**ACTIVITY**: Without any of the pictures, set down the data below exactly.

**DATA UNDER STUDY**:
* * * * *

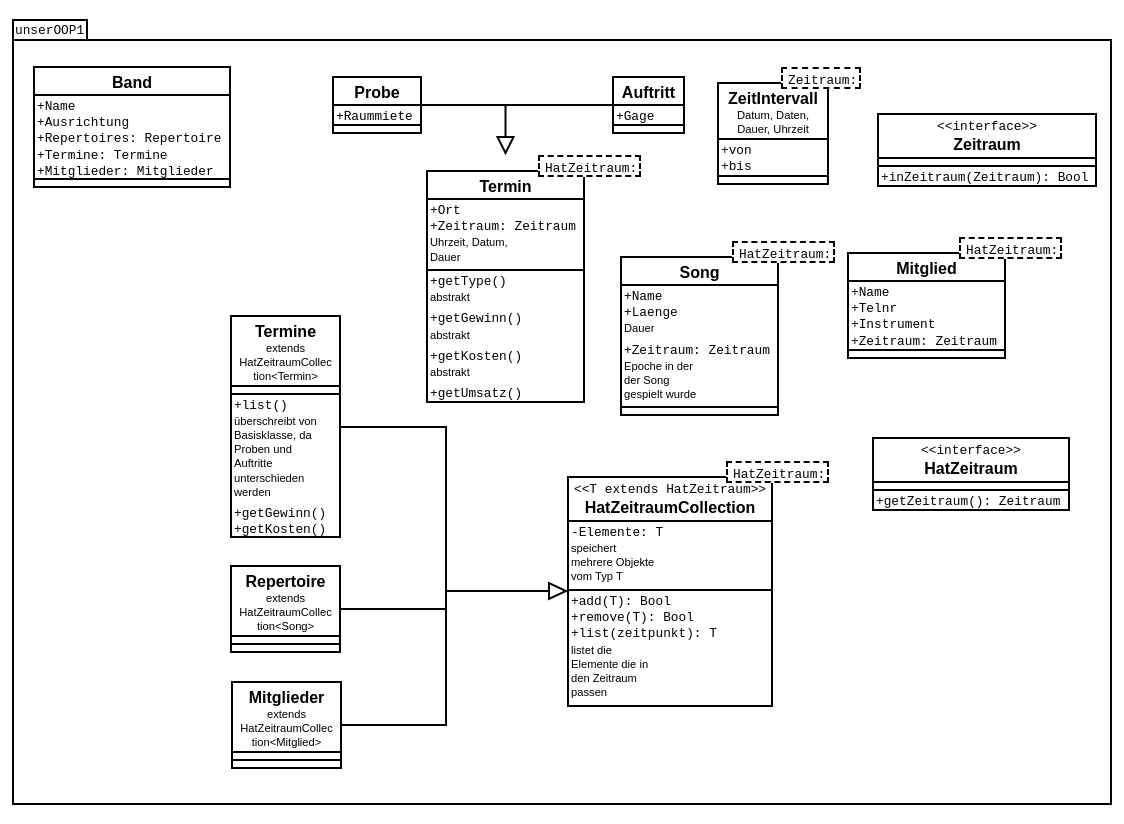
<!DOCTYPE html>
<html lang="de">
<head>
<meta charset="utf-8">
<title>unserOOP1 – Klassendiagramm</title>
<style>
:root {
  --ink: #000;
  --paper: #fff;
  --sans: "Liberation Sans", sans-serif;
  --mono: "Liberation Mono", monospace;
}
* { box-sizing: border-box; margin: 0; padding: 0; }
html, body { width: 1124px; height: 824px; overflow: hidden; background: var(--paper); }
.diagram {
  position: relative; width: 1124px; height: 824px; overflow: hidden;
  color: var(--ink); font: 12.8px/16.2px var(--mono); white-space: nowrap;
}
.package { position: absolute; left: 12px; top: 39px; width: 1100px; height: 766px; border: 2px solid var(--ink); }
.package-tab {
  position: absolute; left: 12px; top: 19px; width: 76px; height: 22px;
  border: 2px solid var(--ink); padding: 2px 1px; font-weight: 400;
}
.connectors { position: absolute; left: 0; top: 0; fill: none; stroke: var(--ink); stroke-width: 2; }
.connectors .arrow { fill: var(--paper); }
.class {
  position: absolute; left: var(--x); top: var(--y); width: var(--w);
  display: grid; grid-template-rows: var(--rows);
  border: solid var(--ink); border-width: 0 2px 2px; background: var(--paper);
}
.class > header, .class > ul { border-top: 2px solid var(--ink); min-height: 0; }
.class > header { padding-top: 6px; text-align: center; }
.class > header.typed { padding-top: 4px; }
.typed h2 { margin-top: 1px; }
h2 { font: 700 16px/18px var(--sans); }
.class > ul { list-style: none; padding: 3px 0 0 2px; }
.class > ul:empty { padding: 0; }
small { display: block; font: 11.2px/14.1px var(--sans); }
li:has(small):not(:last-child) { margin-bottom: 7px; }
.template {
  position: absolute; right: var(--out, -58px); top: -15px; width: var(--tw, 103px); height: 22px;
  border: 2px dashed var(--ink); background: var(--paper); padding: 4px 0 0 5px;
}
</style>
</head>
<body>
<main class="diagram">
  <section class="package" aria-label="Paket"></section>
  <h1 class="package-tab" style="font-size:12.8px">unserOOP1</h1>

  <svg class="connectors" width="1124" height="824" viewBox="0 0 1124 824" aria-hidden="true">
    <path d="M421 105H613M505.5 105V138"/>
    <path d="M340 427H446V591H550M340 609H446V591M341 725H446V591"/>
    <polygon class="arrow" points="497.5,137 513.5,137 505.5,153"/>
    <polygon class="arrow" points="549,583 549,599 566,591"/>
  </svg>

  <article class="class" style="--x:33px;--y:66px;--w:198px;--rows:28px 84px 8px">
    <header><h2>Band</h2></header>
    <ul>
      <li>+Name</li>
      <li>+Ausrichtung</li>
      <li>+Repertoires: Repertoire</li>
      <li>+Termine: Termine</li>
      <li>+Mitglieder: Mitglieder</li>
    </ul>
    <ul></ul>
  </article>

  <article class="class" style="--x:332px;--y:76px;--w:90px;--rows:28px 20px 8px">
    <header><h2>Probe</h2></header>
    <ul><li>+Raummiete</li></ul>
    <ul></ul>
  </article>

  <article class="class" style="--x:612px;--y:76px;--w:73px;--rows:28px 20px 8px">
    <header><h2>Auftritt</h2></header>
    <ul><li>+Gage</li></ul>
    <ul></ul>
  </article>

  <article class="class" style="--x:717px;--y:82px;--w:112px;--rows:56px 37px 8px">
    <header><h2>ZeitIntervall</h2><small>Datum, Daten,<br>Dauer, Uhrzeit</small></header>
    <ul>
      <li>+von</li>
      <li>+bis</li>
    </ul>
    <ul></ul>
    <span class="template" style="--out:-34px;--tw:80px">Zeitraum:</span>
  </article>

  <article class="class" style="--x:877px;--y:113px;--w:220px;--rows:44px 8px 20px">
    <header class="typed"><p>&lt;&lt;interface&gt;&gt;</p><h2>Zeitraum</h2></header>
    <ul></ul>
    <ul><li>+inZeitraum(Zeitraum): Bool</li></ul>
  </article>

  <article class="class" style="--x:426px;--y:170px;--w:159px;--rows:28px 71px 132px">
    <header><h2>Termin</h2></header>
    <ul>
      <li>+Ort</li>
      <li>+Zeitraum: Zeitraum<small>Uhrzeit, Datum,<br>Dauer</small></li>
    </ul>
    <ul>
      <li>+getType()<small>abstrakt</small></li>
      <li>+getGewinn()<small>abstrakt</small></li>
      <li>+getKosten()<small>abstrakt</small></li>
      <li>+getUmsatz()</li>
    </ul>
    <span class="template">HatZeitraum:</span>
  </article>

  <article class="class" style="--x:620px;--y:256px;--w:159px;--rows:28px 122px 8px">
    <header><h2>Song</h2></header>
    <ul>
      <li>+Name</li>
      <li>+Laenge<small>Dauer</small></li>
      <li>+Zeitraum: Zeitraum<small>Epoche in der<br>der Song<br>gespielt wurde</small></li>
    </ul>
    <ul></ul>
    <span class="template">HatZeitraum:</span>
  </article>

  <article class="class" style="--x:847px;--y:252px;--w:159px;--rows:28px 69px 8px">
    <header><h2>Mitglied</h2></header>
    <ul>
      <li>+Name</li>
      <li>+Telnr</li>
      <li>+Instrument</li>
      <li>+Zeitraum: Zeitraum</li>
    </ul>
    <ul></ul>
    <span class="template">HatZeitraum:</span>
  </article>

  <article class="class" style="--x:230px;--y:315px;--w:111px;--rows:70px 8px 143px">
    <header><h2>Termine</h2><small>extends<br>HatZeitraumCollec<br>tion&lt;Termin&gt;</small></header>
    <ul></ul>
    <ul>
      <li>+list()<small>überschreibt von<br>Basisklasse, da<br>Proben und<br>Auftritte<br>unterschieden<br>werden</small></li>
      <li>+getGewinn()</li>
      <li>+getKosten()</li>
    </ul>
  </article>

  <article class="class" style="--x:230px;--y:565px;--w:111px;--rows:70px 8px 8px">
    <header><h2>Repertoire</h2><small>extends<br>HatZeitraumCollec<br>tion&lt;Song&gt;</small></header>
    <ul></ul>
    <ul></ul>
  </article>

  <article class="class" style="--x:231px;--y:681px;--w:111px;--rows:70px 8px 8px">
    <header><h2>Mitglieder</h2><small>extends<br>HatZeitraumCollec<br>tion&lt;Mitglied&gt;</small></header>
    <ul></ul>
    <ul></ul>
  </article>

  <article class="class" style="--x:567px;--y:476px;--w:206px;--rows:44px 69px 116px">
    <header class="typed"><p>&lt;&lt;T extends HatZeitraum&gt;&gt;</p><h2>HatZeitraumCollection</h2></header>
    <ul>
      <li>-Elemente: T<small>speichert<br>mehrere Objekte<br>vom Typ T</small></li>
    </ul>
    <ul>
      <li>+add(T): Bool</li>
      <li>+remove(T): Bool</li>
      <li>+list(zeitpunkt): T<small>listet die<br>Elemente die in<br>den Zeitraum<br>passen</small></li>
    </ul>
    <span class="template">HatZeitraum:</span>
  </article>

  <article class="class" style="--x:872px;--y:437px;--w:198px;--rows:44px 8px 20px">
    <header class="typed"><p>&lt;&lt;interface&gt;&gt;</p><h2>HatZeitraum</h2></header>
    <ul></ul>
    <ul><li>+getZeitraum(): Zeitraum</li></ul>
  </article>
</main>
</body>
</html>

* * * * *

**WORKED SOLUTION**:
<!DOCTYPE html>
<html lang="de">
<head>
<meta charset="utf-8">
<title>unserOOP1 – Klassendiagramm</title>
<style>
:root {
  --ink: #000;
  --paper: #fff;
  --sans: "Liberation Sans", sans-serif;
  --mono: "Liberation Mono", monospace;
}
* { box-sizing: border-box; margin: 0; padding: 0; }
html, body { width: 1124px; height: 824px; overflow: hidden; background: var(--paper); }
.diagram {
  position: relative; width: 1124px; height: 824px; overflow: hidden;
  color: var(--ink); font: 12.8px/16.2px var(--mono); white-space: nowrap;
}
.package { position: absolute; left: 12px; top: 39px; width: 1100px; height: 766px; border: 2px solid var(--ink); }
.package-tab {
  position: absolute; left: 12px; top: 19px; width: 76px; height: 22px;
  border: 2px solid var(--ink); padding: 2px 1px; font-weight: 400;
}
.connectors { position: absolute; left: 0; top: 0; fill: none; stroke: var(--ink); stroke-width: 2; }
.connectors .arrow { fill: var(--paper); }
.class {
  position: absolute; left: var(--x); top: var(--y); width: var(--w);
  display: grid; grid-template-rows: var(--rows);
  border: solid var(--ink); border-width: 0 2px 2px; background: var(--paper);
}
.class > header, .class > ul { border-top: 2px solid var(--ink); min-height: 0; }
.class > header { padding-top: 6px; text-align: center; }
.class > header.typed { padding-top: 4px; }
.typed h2 { margin-top: 1px; }
h2 { font: 700 16px/18px var(--sans); }
.class > ul { list-style: none; padding: 3px 0 0 2px; }
.class > ul:empty { padding: 0; }
small { display: block; font: 11.2px/14.1px var(--sans); }
li:has(small):not(:last-child) { margin-bottom: 7px; }
.template {
  position: absolute; right: var(--out, -58px); top: -15px; width: var(--tw, 103px); height: 22px;
  border: 2px dashed var(--ink); background: var(--paper); padding: 4px 0 0 5px;
}
</style>
</head>
<body>
<main class="diagram">
  <section class="package" aria-label="Paket"></section>
  <h1 class="package-tab" style="font-size:12.8px">unserOOP1</h1>

  <svg class="connectors" width="1124" height="824" viewBox="0 0 1124 824" aria-hidden="true">
    <path d="M421 105H613M505.5 105V138"/>
    <path d="M340 427H446V591H550M340 609H446V591M341 725H446V591"/>
    <polygon class="arrow" points="497.5,137 513.5,137 505.5,153"/>
    <polygon class="arrow" points="549,583 549,599 566,591"/>
  </svg>

  <article class="class" style="--x:33px;--y:66px;--w:198px;--rows:28px 84px 8px">
    <header><h2>Band</h2></header>
    <ul>
      <li>+Name</li>
      <li>+Ausrichtung</li>
      <li>+Repertoires: Repertoire</li>
      <li>+Termine: Termine</li>
      <li>+Mitglieder: Mitglieder</li>
    </ul>
    <ul></ul>
  </article>

  <article class="class" style="--x:332px;--y:76px;--w:90px;--rows:28px 20px 8px">
    <header><h2>Probe</h2></header>
    <ul><li>+Raummiete</li></ul>
    <ul></ul>
  </article>

  <article class="class" style="--x:612px;--y:76px;--w:73px;--rows:28px 20px 8px">
    <header><h2>Auftritt</h2></header>
    <ul><li>+Gage</li></ul>
    <ul></ul>
  </article>

  <article class="class" style="--x:717px;--y:82px;--w:112px;--rows:56px 37px 8px">
    <header><h2>ZeitIntervall</h2><small>Datum, Daten,<br>Dauer, Uhrzeit</small></header>
    <ul>
      <li>+von</li>
      <li>+bis</li>
    </ul>
    <ul></ul>
    <span class="template" style="--out:-34px;--tw:80px">Zeitraum:</span>
  </article>

  <article class="class" style="--x:877px;--y:113px;--w:220px;--rows:44px 8px 20px">
    <header class="typed"><p>&lt;&lt;interface&gt;&gt;</p><h2>Zeitraum</h2></header>
    <ul></ul>
    <ul><li>+inZeitraum(Zeitraum): Bool</li></ul>
  </article>

  <article class="class" style="--x:426px;--y:170px;--w:159px;--rows:28px 71px 132px">
    <header><h2>Termin</h2></header>
    <ul>
      <li>+Ort</li>
      <li>+Zeitraum: Zeitraum<small>Uhrzeit, Datum,<br>Dauer</small></li>
    </ul>
    <ul>
      <li>+getType()<small>abstrakt</small></li>
      <li>+getGewinn()<small>abstrakt</small></li>
      <li>+getKosten()<small>abstrakt</small></li>
      <li>+getUmsatz()</li>
    </ul>
    <span class="template">HatZeitraum:</span>
  </article>

  <article class="class" style="--x:620px;--y:256px;--w:159px;--rows:28px 122px 8px">
    <header><h2>Song</h2></header>
    <ul>
      <li>+Name</li>
      <li>+Laenge<small>Dauer</small></li>
      <li>+Zeitraum: Zeitraum<small>Epoche in der<br>der Song<br>gespielt wurde</small></li>
    </ul>
    <ul></ul>
    <span class="template">HatZeitraum:</span>
  </article>

  <article class="class" style="--x:847px;--y:252px;--w:159px;--rows:28px 69px 8px">
    <header><h2>Mitglied</h2></header>
    <ul>
      <li>+Name</li>
      <li>+Telnr</li>
      <li>+Instrument</li>
      <li>+Zeitraum: Zeitraum</li>
    </ul>
    <ul></ul>
    <span class="template">HatZeitraum:</span>
  </article>

  <article class="class" style="--x:230px;--y:315px;--w:111px;--rows:70px 8px 143px">
    <header><h2>Termine</h2><small>extends<br>HatZeitraumCollec<br>tion&lt;Termin&gt;</small></header>
    <ul></ul>
    <ul>
      <li>+list()<small>überschreibt von<br>Basisklasse, da<br>Proben und<br>Auftritte<br>unterschieden<br>werden</small></li>
      <li>+getGewinn()</li>
      <li>+getKosten()</li>
    </ul>
  </article>

  <article class="class" style="--x:230px;--y:565px;--w:111px;--rows:70px 8px 8px">
    <header><h2>Repertoire</h2><small>extends<br>HatZeitraumCollec<br>tion&lt;Song&gt;</small></header>
    <ul></ul>
    <ul></ul>
  </article>

  <article class="class" style="--x:231px;--y:681px;--w:111px;--rows:70px 8px 8px">
    <header><h2>Mitglieder</h2><small>extends<br>HatZeitraumCollec<br>tion&lt;Mitglied&gt;</small></header>
    <ul></ul>
    <ul></ul>
  </article>

  <article class="class" style="--x:567px;--y:476px;--w:206px;--rows:44px 69px 116px">
    <header class="typed"><p>&lt;&lt;T extends HatZeitraum&gt;&gt;</p><h2>HatZeitraumCollection</h2></header>
    <ul>
      <li>-Elemente: T<small>speichert<br>mehrere Objekte<br>vom Typ T</small></li>
    </ul>
    <ul>
      <li>+add(T): Bool</li>
      <li>+remove(T): Bool</li>
      <li>+list(zeitpunkt): T<small>listet die<br>Elemente die in<br>den Zeitraum<br>passen</small></li>
    </ul>
    <span class="template">HatZeitraum:</span>
  </article>

  <article class="class" style="--x:872px;--y:437px;--w:198px;--rows:44px 8px 20px">
    <header class="typed"><p>&lt;&lt;interface&gt;&gt;</p><h2>HatZeitraum</h2></header>
    <ul></ul>
    <ul><li>+getZeitraum(): Zeitraum</li></ul>
  </article>
</main>
</body>
</html>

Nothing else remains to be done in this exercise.